* _SUPPLIED DATA_:
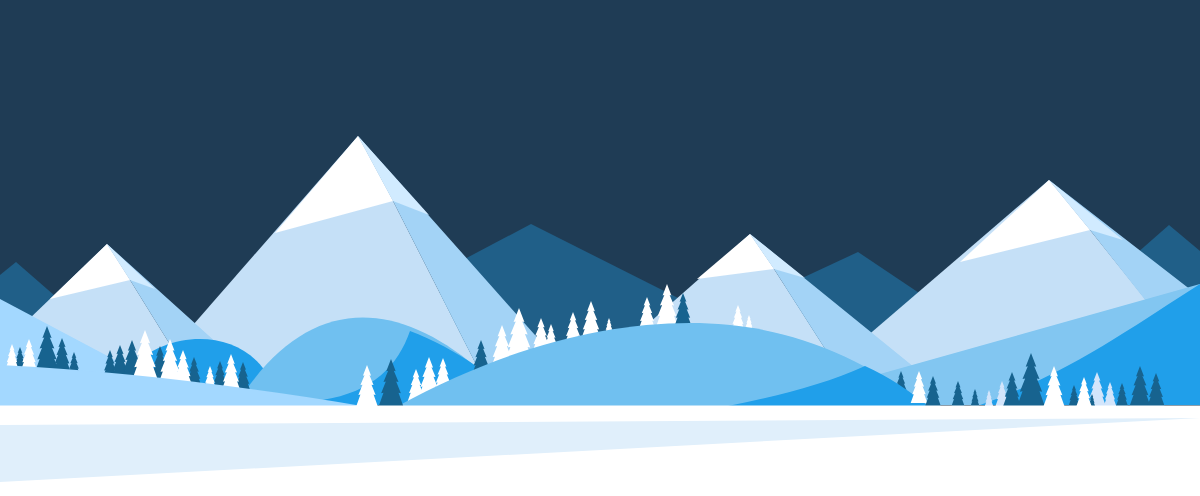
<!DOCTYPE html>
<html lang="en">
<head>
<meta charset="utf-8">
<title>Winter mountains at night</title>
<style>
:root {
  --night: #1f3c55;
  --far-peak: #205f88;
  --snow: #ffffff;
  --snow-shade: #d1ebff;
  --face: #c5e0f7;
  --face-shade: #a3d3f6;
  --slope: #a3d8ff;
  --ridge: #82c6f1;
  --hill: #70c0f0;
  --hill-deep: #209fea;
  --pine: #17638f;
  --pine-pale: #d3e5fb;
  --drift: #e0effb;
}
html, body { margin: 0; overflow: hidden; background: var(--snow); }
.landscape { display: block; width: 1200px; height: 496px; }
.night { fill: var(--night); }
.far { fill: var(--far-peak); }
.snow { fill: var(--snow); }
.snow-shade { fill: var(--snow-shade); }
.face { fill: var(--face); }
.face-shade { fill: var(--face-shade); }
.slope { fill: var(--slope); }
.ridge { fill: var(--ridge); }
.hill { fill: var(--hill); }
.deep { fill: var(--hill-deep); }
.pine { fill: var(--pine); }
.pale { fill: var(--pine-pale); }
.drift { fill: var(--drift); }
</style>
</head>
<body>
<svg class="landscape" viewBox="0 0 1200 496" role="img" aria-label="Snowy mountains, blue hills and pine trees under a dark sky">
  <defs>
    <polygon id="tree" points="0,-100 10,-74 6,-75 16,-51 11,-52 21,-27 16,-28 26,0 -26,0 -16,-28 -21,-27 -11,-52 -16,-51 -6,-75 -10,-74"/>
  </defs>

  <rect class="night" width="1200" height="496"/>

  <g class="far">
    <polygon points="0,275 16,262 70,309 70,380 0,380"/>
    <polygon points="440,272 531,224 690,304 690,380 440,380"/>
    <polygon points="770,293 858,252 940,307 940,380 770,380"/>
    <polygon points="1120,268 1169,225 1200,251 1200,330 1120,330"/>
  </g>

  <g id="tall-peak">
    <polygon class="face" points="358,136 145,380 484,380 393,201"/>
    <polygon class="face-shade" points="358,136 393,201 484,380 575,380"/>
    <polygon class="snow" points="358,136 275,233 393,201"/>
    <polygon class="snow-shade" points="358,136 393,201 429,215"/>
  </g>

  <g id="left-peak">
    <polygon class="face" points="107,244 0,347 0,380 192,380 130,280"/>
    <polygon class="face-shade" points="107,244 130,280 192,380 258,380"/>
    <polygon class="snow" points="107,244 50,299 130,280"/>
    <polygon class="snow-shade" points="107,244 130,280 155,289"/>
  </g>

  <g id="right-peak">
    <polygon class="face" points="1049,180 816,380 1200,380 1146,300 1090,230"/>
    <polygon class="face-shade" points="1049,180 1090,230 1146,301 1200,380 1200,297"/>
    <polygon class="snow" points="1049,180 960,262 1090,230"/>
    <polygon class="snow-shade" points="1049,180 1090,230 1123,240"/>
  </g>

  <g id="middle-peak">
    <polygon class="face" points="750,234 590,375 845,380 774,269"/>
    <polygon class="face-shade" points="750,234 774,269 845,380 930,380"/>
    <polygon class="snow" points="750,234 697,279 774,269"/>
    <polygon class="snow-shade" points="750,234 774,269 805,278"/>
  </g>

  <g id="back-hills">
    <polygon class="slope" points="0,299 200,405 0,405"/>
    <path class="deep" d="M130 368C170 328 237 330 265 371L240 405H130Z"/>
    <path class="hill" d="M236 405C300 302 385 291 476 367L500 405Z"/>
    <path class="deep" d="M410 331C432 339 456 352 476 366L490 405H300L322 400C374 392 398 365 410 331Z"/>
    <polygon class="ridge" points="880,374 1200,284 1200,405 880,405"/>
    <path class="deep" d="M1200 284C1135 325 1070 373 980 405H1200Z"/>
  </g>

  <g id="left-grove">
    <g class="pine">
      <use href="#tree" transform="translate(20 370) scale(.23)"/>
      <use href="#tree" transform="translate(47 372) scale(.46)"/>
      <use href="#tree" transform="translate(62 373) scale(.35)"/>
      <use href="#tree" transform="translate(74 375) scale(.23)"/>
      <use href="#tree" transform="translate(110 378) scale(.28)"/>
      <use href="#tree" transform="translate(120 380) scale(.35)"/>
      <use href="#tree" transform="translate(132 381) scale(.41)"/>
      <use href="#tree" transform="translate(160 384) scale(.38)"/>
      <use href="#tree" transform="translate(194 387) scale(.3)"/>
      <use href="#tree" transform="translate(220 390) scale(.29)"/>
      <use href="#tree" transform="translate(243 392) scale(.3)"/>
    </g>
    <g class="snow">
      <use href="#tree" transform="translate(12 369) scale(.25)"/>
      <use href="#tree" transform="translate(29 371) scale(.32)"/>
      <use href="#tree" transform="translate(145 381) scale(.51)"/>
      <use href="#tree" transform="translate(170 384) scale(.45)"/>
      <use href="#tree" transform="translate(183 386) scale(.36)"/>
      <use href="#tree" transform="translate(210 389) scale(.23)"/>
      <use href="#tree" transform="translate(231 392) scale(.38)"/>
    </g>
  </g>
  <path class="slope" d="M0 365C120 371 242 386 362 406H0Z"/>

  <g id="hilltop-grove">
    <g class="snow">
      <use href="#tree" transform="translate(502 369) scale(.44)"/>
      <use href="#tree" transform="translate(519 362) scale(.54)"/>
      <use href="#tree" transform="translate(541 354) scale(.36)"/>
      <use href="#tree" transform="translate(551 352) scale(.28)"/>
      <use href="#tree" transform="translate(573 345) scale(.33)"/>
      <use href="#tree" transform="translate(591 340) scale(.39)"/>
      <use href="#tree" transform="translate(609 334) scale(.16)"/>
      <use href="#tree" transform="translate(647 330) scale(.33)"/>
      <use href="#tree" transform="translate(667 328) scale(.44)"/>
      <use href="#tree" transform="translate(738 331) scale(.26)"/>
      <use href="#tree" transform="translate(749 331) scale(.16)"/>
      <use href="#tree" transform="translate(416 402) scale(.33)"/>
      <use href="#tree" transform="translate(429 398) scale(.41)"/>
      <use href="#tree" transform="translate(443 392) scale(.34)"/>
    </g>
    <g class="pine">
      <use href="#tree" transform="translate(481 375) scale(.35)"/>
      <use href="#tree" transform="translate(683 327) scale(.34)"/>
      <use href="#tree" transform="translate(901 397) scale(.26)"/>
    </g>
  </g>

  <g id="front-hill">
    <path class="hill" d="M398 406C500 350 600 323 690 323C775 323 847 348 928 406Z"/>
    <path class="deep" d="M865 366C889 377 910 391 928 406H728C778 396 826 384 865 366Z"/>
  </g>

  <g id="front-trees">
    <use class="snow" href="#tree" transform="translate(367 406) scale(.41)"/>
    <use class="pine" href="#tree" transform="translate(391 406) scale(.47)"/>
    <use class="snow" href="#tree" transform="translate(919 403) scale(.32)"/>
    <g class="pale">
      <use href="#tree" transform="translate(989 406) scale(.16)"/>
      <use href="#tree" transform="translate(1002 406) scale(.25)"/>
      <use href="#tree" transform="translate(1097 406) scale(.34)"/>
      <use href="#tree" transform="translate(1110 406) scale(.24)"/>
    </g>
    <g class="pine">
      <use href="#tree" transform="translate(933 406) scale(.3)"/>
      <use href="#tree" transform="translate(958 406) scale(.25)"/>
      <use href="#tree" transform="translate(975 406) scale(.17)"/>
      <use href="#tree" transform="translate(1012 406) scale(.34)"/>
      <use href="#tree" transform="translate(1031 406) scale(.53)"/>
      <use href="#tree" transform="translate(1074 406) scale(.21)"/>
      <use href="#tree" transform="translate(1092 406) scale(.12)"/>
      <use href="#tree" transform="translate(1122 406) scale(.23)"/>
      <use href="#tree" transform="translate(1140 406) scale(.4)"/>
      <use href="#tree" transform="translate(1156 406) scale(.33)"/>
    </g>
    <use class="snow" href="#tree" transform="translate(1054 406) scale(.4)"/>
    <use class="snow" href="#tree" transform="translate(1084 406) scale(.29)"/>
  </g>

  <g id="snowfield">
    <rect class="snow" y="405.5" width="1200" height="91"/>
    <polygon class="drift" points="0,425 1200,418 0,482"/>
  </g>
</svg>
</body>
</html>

* _WHAT NEEDS TO BE DONE_:
Go through the entries above and pull out each line with "shade" in it.

* _SOLUTION FOR THIS EXERCISE_:
  --snow-shade: #d1ebff;
  --face-shade: #a3d3f6;
.snow-shade { fill: var(--snow-shade); }
.face-shade { fill: var(--face-shade); }
    <polygon class="face-shade" points="358,136 393,201 484,380 575,380"/>
    <polygon class="snow-shade" points="358,136 393,201 429,215"/>
    <polygon class="face-shade" points="107,244 130,280 192,380 258,380"/>
    <polygon class="snow-shade" points="107,244 130,280 155,289"/>
    <polygon class="face-shade" points="1049,180 1090,230 1146,301 1200,380 1200,297"/>
    <polygon class="snow-shade" points="1049,180 1090,230 1123,240"/>
    <polygon class="face-shade" points="750,234 774,269 845,380 930,380"/>
    <polygon class="snow-shade" points="750,234 774,269 805,278"/>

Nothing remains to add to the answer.